Task prompt:
Filtering the records below, copy only those lines that include the word "body".

Data to examine:
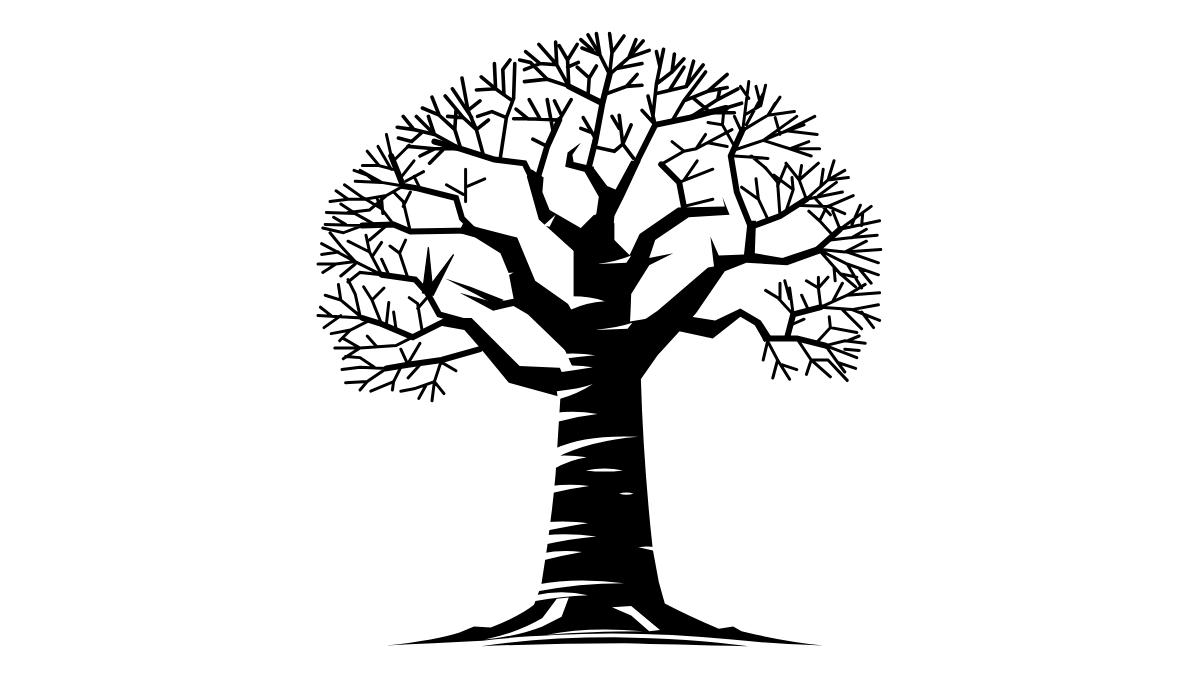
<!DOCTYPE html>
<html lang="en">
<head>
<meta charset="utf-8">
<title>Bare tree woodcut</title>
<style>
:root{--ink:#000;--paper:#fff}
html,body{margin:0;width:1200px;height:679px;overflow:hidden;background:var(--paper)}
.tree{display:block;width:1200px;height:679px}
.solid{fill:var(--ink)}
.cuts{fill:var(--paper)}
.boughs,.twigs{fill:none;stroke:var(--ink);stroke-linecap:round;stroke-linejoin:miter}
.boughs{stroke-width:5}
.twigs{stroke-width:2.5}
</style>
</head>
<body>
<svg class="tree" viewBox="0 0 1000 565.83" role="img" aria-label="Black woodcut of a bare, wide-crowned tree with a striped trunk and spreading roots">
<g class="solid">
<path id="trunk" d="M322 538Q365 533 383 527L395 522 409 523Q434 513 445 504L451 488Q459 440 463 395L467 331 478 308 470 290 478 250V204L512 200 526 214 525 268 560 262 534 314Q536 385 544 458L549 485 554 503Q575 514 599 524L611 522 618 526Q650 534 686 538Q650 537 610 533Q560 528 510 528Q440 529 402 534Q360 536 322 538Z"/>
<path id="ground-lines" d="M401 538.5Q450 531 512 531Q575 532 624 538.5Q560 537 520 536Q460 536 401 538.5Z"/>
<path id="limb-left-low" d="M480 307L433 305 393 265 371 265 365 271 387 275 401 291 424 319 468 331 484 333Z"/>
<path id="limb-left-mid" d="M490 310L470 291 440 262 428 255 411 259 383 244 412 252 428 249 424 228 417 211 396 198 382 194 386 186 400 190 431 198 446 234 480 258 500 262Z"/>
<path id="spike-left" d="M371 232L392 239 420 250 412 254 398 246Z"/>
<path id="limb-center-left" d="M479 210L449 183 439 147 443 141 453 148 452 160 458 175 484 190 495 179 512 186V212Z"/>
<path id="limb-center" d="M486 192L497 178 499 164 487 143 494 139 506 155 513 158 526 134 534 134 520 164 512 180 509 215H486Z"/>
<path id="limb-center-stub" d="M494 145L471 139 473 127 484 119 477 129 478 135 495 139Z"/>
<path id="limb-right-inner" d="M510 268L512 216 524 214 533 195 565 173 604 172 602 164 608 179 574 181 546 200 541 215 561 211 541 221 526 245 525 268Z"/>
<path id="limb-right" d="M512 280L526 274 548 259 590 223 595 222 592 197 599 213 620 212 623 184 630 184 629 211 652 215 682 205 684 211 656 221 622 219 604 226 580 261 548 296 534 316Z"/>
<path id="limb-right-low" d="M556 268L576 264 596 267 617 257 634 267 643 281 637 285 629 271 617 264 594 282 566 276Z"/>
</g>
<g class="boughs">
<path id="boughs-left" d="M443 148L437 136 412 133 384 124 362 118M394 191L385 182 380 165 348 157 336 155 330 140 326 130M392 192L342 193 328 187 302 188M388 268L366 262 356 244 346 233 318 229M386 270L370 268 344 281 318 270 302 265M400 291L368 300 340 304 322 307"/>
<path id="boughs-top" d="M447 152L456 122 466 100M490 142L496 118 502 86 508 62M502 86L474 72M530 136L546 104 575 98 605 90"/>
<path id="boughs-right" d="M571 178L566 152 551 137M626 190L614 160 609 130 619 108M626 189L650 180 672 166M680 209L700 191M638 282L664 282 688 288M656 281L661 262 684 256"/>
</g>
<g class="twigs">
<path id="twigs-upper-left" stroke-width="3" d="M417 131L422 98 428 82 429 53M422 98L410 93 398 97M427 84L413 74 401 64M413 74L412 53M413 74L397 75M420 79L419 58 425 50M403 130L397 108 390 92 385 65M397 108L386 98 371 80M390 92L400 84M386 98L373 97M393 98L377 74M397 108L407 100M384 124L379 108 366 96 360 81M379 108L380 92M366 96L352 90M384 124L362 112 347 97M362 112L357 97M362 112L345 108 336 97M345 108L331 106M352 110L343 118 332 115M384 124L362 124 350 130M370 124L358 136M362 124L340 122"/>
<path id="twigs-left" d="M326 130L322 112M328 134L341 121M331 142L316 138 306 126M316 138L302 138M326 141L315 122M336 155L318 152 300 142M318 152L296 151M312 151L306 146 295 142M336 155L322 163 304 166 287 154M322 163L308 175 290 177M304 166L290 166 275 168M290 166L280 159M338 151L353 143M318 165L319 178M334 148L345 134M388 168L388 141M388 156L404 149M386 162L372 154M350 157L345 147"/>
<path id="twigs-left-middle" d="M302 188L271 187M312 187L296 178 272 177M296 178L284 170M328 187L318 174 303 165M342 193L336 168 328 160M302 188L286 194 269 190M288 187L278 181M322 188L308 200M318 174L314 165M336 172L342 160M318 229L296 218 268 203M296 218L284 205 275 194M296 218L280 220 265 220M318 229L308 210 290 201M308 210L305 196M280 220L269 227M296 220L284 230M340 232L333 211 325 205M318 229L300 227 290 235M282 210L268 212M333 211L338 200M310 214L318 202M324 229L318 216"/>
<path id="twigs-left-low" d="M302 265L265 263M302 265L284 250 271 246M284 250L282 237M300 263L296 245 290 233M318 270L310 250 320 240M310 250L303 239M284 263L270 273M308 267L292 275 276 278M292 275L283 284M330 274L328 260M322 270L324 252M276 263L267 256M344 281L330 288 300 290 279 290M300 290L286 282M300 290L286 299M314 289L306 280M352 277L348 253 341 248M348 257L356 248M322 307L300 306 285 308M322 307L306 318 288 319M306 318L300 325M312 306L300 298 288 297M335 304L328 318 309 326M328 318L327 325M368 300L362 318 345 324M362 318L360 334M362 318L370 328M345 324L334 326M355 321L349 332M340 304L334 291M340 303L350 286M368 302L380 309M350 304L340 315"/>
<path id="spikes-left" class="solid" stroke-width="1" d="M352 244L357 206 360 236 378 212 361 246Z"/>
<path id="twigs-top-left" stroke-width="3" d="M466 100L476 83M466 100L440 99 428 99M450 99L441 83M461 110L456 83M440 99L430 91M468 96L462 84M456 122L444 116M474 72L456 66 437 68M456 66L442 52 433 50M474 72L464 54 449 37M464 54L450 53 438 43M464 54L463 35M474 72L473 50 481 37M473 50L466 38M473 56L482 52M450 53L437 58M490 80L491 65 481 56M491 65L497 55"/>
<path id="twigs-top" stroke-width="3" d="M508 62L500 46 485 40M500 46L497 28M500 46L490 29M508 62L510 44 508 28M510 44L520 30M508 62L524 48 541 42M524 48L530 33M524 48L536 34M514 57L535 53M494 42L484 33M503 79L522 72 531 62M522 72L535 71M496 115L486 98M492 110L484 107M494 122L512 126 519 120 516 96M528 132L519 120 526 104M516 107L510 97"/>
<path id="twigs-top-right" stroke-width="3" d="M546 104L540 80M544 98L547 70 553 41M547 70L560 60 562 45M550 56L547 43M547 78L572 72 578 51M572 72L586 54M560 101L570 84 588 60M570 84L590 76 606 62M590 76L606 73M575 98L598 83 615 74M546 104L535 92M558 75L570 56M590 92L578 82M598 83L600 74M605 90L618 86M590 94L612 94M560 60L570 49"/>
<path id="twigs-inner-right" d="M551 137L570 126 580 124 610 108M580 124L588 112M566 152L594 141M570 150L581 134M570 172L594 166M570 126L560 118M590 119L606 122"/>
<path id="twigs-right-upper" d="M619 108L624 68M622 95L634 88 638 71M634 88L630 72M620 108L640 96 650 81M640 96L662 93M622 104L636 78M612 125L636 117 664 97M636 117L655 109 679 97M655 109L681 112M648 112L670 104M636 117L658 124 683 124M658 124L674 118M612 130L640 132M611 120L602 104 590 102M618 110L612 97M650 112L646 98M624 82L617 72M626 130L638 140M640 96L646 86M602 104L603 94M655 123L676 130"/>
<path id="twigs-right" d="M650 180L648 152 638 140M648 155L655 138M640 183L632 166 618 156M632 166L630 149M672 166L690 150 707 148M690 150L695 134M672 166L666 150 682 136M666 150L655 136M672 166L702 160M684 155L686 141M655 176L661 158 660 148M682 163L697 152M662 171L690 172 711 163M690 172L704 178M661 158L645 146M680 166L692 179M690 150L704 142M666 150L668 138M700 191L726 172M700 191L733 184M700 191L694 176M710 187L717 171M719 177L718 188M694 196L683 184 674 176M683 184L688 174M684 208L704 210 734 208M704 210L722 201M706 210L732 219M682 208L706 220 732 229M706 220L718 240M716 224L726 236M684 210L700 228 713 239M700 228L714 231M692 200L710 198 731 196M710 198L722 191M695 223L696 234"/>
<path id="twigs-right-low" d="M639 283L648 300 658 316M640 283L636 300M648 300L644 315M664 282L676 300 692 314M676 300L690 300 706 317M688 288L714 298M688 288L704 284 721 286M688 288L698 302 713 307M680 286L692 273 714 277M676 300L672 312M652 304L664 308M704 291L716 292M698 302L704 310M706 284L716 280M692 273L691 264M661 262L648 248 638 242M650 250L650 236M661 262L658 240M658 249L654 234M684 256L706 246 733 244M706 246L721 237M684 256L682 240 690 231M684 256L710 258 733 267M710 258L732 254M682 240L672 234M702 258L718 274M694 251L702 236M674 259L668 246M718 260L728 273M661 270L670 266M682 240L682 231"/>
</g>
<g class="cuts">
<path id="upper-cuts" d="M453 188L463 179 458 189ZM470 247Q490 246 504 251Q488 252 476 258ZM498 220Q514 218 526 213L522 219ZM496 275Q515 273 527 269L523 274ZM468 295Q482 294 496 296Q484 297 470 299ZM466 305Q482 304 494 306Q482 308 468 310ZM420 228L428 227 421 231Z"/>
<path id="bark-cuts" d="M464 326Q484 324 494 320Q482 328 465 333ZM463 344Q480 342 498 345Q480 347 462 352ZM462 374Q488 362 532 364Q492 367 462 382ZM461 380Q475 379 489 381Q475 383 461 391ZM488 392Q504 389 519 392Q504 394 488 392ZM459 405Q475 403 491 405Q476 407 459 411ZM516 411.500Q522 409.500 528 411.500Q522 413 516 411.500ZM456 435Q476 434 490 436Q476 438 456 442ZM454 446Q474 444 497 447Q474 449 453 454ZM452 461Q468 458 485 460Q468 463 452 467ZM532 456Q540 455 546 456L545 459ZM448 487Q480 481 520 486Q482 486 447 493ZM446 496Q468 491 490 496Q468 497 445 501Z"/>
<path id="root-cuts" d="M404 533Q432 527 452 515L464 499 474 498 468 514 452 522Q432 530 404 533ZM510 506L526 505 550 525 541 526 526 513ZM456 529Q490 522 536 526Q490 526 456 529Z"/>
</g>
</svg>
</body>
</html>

==

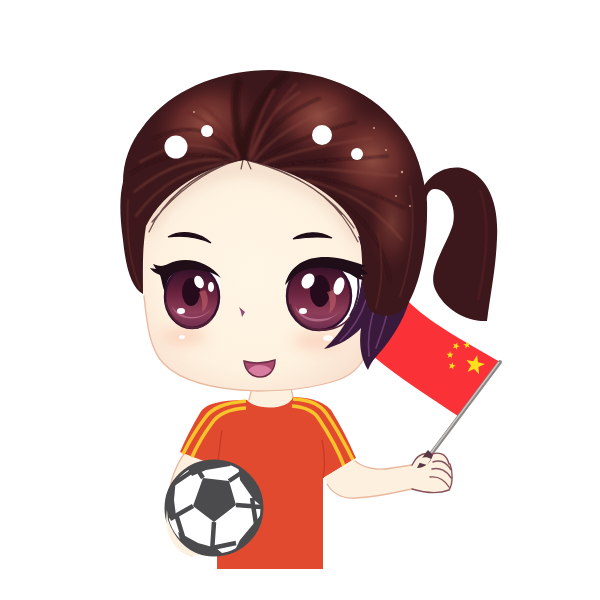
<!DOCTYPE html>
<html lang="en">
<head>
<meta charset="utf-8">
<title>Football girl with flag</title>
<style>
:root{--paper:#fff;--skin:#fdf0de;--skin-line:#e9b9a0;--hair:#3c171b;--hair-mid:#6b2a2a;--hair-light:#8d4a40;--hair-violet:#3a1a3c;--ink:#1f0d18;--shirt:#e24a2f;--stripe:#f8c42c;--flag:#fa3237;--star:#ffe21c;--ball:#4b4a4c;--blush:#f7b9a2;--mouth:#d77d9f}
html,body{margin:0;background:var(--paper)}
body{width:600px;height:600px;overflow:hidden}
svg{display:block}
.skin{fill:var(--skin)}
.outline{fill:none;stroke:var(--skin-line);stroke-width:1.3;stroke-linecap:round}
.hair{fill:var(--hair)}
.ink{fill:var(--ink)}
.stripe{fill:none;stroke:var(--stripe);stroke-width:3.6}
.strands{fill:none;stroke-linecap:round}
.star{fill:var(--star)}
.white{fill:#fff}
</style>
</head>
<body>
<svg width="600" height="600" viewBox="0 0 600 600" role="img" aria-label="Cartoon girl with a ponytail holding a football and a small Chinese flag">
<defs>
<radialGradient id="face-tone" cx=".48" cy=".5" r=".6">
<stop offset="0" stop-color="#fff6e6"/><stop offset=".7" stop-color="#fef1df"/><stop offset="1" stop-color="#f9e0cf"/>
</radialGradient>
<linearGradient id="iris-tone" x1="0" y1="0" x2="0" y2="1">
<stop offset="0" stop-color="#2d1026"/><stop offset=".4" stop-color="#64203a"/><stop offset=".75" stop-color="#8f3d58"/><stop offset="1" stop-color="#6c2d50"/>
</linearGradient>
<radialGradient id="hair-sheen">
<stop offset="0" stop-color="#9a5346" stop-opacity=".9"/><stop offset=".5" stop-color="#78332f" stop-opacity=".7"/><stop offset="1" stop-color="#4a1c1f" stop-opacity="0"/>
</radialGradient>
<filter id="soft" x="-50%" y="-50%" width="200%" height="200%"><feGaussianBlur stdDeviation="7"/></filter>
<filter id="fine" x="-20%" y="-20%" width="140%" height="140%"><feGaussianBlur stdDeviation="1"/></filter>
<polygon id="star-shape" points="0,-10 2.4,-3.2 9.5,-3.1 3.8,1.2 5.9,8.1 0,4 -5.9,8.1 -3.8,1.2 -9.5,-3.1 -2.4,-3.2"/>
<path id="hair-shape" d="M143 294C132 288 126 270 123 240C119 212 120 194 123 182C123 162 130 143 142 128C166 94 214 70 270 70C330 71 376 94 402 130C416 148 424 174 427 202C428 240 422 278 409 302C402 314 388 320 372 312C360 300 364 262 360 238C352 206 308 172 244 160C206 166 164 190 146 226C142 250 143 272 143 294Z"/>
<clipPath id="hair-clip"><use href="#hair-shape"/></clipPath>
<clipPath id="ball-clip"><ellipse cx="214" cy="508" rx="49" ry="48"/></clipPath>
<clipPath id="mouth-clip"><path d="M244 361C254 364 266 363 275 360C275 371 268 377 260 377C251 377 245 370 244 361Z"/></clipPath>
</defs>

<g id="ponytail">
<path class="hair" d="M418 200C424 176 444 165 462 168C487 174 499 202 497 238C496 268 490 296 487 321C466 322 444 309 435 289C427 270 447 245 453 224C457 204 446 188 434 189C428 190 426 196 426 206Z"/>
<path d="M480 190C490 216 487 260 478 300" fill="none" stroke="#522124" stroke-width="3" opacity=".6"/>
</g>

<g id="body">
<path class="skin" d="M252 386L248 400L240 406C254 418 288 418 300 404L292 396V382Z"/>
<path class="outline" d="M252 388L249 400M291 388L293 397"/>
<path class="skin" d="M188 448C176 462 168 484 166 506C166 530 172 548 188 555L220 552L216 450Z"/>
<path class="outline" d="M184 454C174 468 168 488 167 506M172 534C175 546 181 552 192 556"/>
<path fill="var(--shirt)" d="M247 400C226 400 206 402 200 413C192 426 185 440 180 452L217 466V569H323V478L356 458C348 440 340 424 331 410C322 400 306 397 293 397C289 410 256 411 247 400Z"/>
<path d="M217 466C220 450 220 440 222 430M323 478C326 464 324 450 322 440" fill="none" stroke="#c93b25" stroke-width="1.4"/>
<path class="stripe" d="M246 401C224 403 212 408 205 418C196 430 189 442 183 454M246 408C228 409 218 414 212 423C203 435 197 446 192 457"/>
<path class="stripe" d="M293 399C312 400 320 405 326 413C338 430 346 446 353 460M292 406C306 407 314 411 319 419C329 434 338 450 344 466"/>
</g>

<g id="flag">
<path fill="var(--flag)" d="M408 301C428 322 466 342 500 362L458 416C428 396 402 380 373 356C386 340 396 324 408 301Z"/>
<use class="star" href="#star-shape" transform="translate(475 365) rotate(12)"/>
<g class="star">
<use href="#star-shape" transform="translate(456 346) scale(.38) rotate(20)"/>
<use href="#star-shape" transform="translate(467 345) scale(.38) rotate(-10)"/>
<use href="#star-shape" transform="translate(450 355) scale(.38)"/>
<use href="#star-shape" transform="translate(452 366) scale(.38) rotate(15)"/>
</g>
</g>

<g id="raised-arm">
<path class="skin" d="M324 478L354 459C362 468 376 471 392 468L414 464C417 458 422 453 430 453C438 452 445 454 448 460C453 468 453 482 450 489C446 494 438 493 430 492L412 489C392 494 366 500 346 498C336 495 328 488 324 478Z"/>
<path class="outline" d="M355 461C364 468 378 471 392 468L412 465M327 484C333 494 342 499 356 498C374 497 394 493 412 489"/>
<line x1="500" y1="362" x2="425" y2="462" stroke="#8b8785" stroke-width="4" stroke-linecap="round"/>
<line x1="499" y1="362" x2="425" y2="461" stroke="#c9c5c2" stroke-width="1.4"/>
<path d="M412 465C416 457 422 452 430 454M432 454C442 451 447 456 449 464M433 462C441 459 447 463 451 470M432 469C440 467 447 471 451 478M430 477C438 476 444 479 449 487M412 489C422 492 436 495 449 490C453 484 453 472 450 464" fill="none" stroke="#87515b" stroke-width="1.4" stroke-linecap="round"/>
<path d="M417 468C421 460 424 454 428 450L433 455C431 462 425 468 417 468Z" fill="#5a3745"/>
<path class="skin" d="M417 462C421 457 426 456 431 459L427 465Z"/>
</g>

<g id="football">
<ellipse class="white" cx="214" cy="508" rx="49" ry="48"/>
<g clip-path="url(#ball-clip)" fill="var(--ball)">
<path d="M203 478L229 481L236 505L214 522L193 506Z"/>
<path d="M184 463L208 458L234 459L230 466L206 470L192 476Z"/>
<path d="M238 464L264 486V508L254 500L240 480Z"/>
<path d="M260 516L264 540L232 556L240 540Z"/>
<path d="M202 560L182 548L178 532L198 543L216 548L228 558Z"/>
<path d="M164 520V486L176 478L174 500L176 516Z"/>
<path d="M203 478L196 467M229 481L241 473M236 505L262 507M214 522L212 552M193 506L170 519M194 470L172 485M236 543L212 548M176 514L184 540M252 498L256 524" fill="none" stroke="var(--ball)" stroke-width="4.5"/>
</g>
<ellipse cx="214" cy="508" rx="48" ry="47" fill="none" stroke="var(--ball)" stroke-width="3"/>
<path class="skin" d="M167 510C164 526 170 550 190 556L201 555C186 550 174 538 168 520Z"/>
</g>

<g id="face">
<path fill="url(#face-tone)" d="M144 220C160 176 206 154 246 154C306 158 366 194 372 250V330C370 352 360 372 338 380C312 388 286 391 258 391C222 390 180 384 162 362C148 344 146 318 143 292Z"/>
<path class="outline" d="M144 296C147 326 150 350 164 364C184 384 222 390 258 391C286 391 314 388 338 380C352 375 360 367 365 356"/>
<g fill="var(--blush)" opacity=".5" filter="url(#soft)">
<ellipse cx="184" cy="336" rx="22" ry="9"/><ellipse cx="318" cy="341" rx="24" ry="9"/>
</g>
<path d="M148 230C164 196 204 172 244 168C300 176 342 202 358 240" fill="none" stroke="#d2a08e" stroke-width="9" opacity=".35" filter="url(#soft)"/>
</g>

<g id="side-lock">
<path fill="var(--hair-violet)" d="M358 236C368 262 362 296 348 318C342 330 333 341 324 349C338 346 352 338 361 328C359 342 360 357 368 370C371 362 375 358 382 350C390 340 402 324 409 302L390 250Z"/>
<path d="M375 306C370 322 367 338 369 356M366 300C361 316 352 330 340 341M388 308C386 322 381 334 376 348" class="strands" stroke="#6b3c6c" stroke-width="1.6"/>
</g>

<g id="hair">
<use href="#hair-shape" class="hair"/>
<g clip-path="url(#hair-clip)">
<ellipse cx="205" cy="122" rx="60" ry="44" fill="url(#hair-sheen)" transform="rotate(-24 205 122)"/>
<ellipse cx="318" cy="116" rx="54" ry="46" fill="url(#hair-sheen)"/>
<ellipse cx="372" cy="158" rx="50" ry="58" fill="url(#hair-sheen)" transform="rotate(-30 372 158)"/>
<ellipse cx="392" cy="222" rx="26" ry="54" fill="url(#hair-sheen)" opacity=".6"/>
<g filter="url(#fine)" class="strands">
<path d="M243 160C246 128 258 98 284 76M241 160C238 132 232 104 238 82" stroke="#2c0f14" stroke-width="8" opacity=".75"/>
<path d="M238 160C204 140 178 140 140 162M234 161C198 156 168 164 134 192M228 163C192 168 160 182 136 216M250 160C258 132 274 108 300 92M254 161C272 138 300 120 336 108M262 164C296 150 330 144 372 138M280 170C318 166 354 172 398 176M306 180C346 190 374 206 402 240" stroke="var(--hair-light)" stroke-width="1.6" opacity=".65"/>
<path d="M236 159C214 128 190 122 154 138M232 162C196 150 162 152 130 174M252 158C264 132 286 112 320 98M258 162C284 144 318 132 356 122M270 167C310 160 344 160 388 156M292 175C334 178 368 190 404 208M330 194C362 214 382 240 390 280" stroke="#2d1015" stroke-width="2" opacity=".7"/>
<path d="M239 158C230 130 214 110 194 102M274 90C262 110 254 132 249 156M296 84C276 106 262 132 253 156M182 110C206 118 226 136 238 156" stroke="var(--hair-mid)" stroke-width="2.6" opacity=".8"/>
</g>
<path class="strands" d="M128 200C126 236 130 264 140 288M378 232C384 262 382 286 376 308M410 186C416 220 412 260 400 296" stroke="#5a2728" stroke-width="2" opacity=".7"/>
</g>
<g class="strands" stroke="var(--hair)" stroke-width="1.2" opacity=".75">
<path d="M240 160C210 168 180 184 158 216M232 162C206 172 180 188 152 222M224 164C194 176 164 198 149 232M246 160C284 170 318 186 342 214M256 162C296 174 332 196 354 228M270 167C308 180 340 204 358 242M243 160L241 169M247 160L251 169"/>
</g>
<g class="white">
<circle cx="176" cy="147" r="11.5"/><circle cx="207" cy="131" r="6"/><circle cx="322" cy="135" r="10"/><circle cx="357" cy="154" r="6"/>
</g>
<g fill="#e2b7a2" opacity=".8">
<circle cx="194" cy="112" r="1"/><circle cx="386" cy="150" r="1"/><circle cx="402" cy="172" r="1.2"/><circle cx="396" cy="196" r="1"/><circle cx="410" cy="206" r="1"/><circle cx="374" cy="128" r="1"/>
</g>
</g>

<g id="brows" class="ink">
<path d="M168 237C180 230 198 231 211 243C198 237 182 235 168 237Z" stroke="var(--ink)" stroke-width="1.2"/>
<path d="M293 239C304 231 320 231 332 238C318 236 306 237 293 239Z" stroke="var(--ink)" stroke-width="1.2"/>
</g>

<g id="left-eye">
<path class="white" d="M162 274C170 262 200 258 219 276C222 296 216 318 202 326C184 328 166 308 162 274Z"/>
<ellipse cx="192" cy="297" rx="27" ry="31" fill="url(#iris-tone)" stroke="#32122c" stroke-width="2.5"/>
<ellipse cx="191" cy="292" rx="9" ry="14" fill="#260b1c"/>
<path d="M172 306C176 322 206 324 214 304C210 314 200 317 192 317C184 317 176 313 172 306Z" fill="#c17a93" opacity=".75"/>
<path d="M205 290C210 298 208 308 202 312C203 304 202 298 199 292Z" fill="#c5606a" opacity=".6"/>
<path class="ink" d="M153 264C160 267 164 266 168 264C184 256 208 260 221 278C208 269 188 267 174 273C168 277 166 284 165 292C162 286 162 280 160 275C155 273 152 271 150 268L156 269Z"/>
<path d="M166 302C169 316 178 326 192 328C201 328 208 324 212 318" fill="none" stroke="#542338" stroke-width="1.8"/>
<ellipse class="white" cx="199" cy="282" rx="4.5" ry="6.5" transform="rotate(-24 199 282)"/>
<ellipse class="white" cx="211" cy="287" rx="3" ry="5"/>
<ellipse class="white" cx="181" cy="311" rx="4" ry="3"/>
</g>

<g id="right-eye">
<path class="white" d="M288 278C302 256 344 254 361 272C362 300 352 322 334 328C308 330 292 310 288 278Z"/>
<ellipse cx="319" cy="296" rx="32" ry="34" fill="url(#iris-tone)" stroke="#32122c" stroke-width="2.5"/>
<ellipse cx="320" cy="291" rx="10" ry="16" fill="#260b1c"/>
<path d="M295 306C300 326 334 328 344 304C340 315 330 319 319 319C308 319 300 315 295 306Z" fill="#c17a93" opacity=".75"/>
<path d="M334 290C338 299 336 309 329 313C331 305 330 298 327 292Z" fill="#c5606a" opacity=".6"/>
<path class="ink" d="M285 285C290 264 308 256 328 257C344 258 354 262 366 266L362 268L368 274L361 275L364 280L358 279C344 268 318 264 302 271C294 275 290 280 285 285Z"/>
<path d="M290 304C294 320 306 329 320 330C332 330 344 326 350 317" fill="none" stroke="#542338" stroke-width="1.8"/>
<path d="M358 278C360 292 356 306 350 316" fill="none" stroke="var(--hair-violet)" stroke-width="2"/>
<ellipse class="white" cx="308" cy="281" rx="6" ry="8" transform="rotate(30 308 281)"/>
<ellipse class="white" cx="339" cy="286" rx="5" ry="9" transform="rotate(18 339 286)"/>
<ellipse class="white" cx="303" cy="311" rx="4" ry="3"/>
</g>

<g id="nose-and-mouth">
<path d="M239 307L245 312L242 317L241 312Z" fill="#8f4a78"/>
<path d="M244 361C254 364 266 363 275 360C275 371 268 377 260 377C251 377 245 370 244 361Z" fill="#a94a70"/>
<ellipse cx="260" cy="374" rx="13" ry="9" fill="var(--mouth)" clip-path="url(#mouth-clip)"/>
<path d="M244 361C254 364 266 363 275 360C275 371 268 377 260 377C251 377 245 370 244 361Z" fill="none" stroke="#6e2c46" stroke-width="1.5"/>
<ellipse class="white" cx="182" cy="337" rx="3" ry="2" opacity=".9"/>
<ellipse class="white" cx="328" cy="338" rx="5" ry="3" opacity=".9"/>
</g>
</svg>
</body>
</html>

Expected output:
html,body{margin:0;width:1200px;height:679px;overflow:hidden;background:var(--paper)}
<body>
</body>
html,body{margin:0;background:var(--paper)}
body{width:600px;height:600px;overflow:hidden}
<body>
<g id="body">
</body>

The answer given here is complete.